Go through the records below and write each one out again unchanged.

[Stored data entries]
• • •

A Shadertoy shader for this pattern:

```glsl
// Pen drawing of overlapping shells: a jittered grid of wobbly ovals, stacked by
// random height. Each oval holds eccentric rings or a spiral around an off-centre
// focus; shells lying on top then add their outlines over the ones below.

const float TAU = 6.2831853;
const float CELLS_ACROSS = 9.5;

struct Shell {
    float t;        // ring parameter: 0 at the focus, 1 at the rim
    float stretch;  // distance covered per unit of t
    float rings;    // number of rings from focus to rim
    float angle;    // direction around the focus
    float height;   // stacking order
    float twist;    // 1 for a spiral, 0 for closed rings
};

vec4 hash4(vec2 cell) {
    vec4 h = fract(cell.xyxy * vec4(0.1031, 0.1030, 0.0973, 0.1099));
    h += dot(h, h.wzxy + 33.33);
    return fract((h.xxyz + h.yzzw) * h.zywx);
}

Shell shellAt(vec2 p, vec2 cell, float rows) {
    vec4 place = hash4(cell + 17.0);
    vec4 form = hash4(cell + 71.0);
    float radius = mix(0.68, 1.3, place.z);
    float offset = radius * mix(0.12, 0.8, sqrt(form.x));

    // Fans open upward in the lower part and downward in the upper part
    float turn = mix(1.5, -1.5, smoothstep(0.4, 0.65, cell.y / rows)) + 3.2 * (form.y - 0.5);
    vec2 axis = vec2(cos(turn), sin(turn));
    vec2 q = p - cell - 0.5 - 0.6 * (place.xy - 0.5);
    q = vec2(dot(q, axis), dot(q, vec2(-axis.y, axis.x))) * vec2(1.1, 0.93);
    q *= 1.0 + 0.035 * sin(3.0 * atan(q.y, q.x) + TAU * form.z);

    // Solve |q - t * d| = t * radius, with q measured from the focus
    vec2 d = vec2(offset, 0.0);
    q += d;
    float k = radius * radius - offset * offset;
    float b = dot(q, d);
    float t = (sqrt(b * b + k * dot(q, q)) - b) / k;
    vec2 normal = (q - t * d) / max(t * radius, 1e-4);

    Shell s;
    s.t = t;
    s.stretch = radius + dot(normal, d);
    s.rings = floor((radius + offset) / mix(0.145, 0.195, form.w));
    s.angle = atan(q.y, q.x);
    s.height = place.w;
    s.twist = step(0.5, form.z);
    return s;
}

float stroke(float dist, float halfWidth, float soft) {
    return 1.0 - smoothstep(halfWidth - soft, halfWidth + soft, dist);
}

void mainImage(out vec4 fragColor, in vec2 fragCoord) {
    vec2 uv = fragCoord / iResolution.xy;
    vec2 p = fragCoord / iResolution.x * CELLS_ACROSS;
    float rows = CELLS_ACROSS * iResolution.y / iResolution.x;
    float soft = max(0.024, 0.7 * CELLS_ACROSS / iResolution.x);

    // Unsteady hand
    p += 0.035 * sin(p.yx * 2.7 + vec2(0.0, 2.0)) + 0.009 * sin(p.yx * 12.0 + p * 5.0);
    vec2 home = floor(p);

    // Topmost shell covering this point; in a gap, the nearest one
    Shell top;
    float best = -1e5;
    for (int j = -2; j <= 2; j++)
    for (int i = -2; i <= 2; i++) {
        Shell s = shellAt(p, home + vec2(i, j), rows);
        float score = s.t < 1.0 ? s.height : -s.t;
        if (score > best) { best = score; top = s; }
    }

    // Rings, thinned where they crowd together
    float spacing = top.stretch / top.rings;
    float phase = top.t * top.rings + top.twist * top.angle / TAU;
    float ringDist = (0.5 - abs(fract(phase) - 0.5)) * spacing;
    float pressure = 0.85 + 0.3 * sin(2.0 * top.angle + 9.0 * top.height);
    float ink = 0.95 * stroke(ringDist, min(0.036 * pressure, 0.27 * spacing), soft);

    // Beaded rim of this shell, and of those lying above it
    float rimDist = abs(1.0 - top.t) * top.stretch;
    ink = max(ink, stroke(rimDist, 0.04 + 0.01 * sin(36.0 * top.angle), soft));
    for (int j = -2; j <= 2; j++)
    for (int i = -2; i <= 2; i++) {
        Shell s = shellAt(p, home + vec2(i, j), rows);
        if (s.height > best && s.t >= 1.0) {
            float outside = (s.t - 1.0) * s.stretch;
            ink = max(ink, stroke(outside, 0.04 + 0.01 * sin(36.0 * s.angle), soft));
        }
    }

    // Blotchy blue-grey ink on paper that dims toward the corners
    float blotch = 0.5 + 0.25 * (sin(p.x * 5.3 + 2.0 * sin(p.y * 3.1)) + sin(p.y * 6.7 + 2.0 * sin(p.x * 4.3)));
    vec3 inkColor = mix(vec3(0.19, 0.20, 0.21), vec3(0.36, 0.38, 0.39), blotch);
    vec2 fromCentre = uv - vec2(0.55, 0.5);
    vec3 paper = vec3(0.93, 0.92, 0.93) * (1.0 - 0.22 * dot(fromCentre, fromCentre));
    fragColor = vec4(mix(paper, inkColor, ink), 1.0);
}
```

• • •

- **Your solution**
A Shadertoy shader for this pattern:

```glsl
// Pen drawing of overlapping shells: a jittered grid of wobbly ovals, stacked by
// random height. Each oval holds eccentric rings or a spiral around an off-centre
// focus; shells lying on top then add their outlines over the ones below.

const float TAU = 6.2831853;
const float CELLS_ACROSS = 9.5;

struct Shell {
    float t;        // ring parameter: 0 at the focus, 1 at the rim
    float stretch;  // distance covered per unit of t
    float rings;    // number of rings from focus to rim
    float angle;    // direction around the focus
    float height;   // stacking order
    float twist;    // 1 for a spiral, 0 for closed rings
};

vec4 hash4(vec2 cell) {
    vec4 h = fract(cell.xyxy * vec4(0.1031, 0.1030, 0.0973, 0.1099));
    h += dot(h, h.wzxy + 33.33);
    return fract((h.xxyz + h.yzzw) * h.zywx);
}

Shell shellAt(vec2 p, vec2 cell, float rows) {
    vec4 place = hash4(cell + 17.0);
    vec4 form = hash4(cell + 71.0);
    float radius = mix(0.68, 1.3, place.z);
    float offset = radius * mix(0.12, 0.8, sqrt(form.x));

    // Fans open upward in the lower part and downward in the upper part
    float turn = mix(1.5, -1.5, smoothstep(0.4, 0.65, cell.y / rows)) + 3.2 * (form.y - 0.5);
    vec2 axis = vec2(cos(turn), sin(turn));
    vec2 q = p - cell - 0.5 - 0.6 * (place.xy - 0.5);
    q = vec2(dot(q, axis), dot(q, vec2(-axis.y, axis.x))) * vec2(1.1, 0.93);
    q *= 1.0 + 0.035 * sin(3.0 * atan(q.y, q.x) + TAU * form.z);

    // Solve |q - t * d| = t * radius, with q measured from the focus
    vec2 d = vec2(offset, 0.0);
    q += d;
    float k = radius * radius - offset * offset;
    float b = dot(q, d);
    float t = (sqrt(b * b + k * dot(q, q)) - b) / k;
    vec2 normal = (q - t * d) / max(t * radius, 1e-4);

    Shell s;
    s.t = t;
    s.stretch = radius + dot(normal, d);
    s.rings = floor((radius + offset) / mix(0.145, 0.195, form.w));
    s.angle = atan(q.y, q.x);
    s.height = place.w;
    s.twist = step(0.5, form.z);
    return s;
}

float stroke(float dist, float halfWidth, float soft) {
    return 1.0 - smoothstep(halfWidth - soft, halfWidth + soft, dist);
}

void mainImage(out vec4 fragColor, in vec2 fragCoord) {
    vec2 uv = fragCoord / iResolution.xy;
    vec2 p = fragCoord / iResolution.x * CELLS_ACROSS;
    float rows = CELLS_ACROSS * iResolution.y / iResolution.x;
    float soft = max(0.024, 0.7 * CELLS_ACROSS / iResolution.x);

    // Unsteady hand
    p += 0.035 * sin(p.yx * 2.7 + vec2(0.0, 2.0)) + 0.009 * sin(p.yx * 12.0 + p * 5.0);
    vec2 home = floor(p);

    // Topmost shell covering this point; in a gap, the nearest one
    Shell top;
    float best = -1e5;
    for (int j = -2; j <= 2; j++)
    for (int i = -2; i <= 2; i++) {
        Shell s = shellAt(p, home + vec2(i, j), rows);
        float score = s.t < 1.0 ? s.height : -s.t;
        if (score > best) { best = score; top = s; }
    }

    // Rings, thinned where they crowd together
    float spacing = top.stretch / top.rings;
    float phase = top.t * top.rings + top.twist * top.angle / TAU;
    float ringDist = (0.5 - abs(fract(phase) - 0.5)) * spacing;
    float pressure = 0.85 + 0.3 * sin(2.0 * top.angle + 9.0 * top.height);
    float ink = 0.95 * stroke(ringDist, min(0.036 * pressure, 0.27 * spacing), soft);

    // Beaded rim of this shell, and of those lying above it
    float rimDist = abs(1.0 - top.t) * top.stretch;
    ink = max(ink, stroke(rimDist, 0.04 + 0.01 * sin(36.0 * top.angle), soft));
    for (int j = -2; j <= 2; j++)
    for (int i = -2; i <= 2; i++) {
        Shell s = shellAt(p, home + vec2(i, j), rows);
        if (s.height > best && s.t >= 1.0) {
            float outside = (s.t - 1.0) * s.stretch;
            ink = max(ink, stroke(outside, 0.04 + 0.01 * sin(36.0 * s.angle), soft));
        }
    }

    // Blotchy blue-grey ink on paper that dims toward the corners
    float blotch = 0.5 + 0.25 * (sin(p.x * 5.3 + 2.0 * sin(p.y * 3.1)) + sin(p.y * 6.7 + 2.0 * sin(p.x * 4.3)));
    vec3 inkColor = mix(vec3(0.19, 0.20, 0.21), vec3(0.36, 0.38, 0.39), blotch);
    vec2 fromCentre = uv - vec2(0.55, 0.5);
    vec3 paper = vec3(0.93, 0.92, 0.93) * (1.0 - 0.22 * dot(fromCentre, fromCentre));
    fragColor = vec4(mix(paper, inkColor, ink), 1.0);
}
```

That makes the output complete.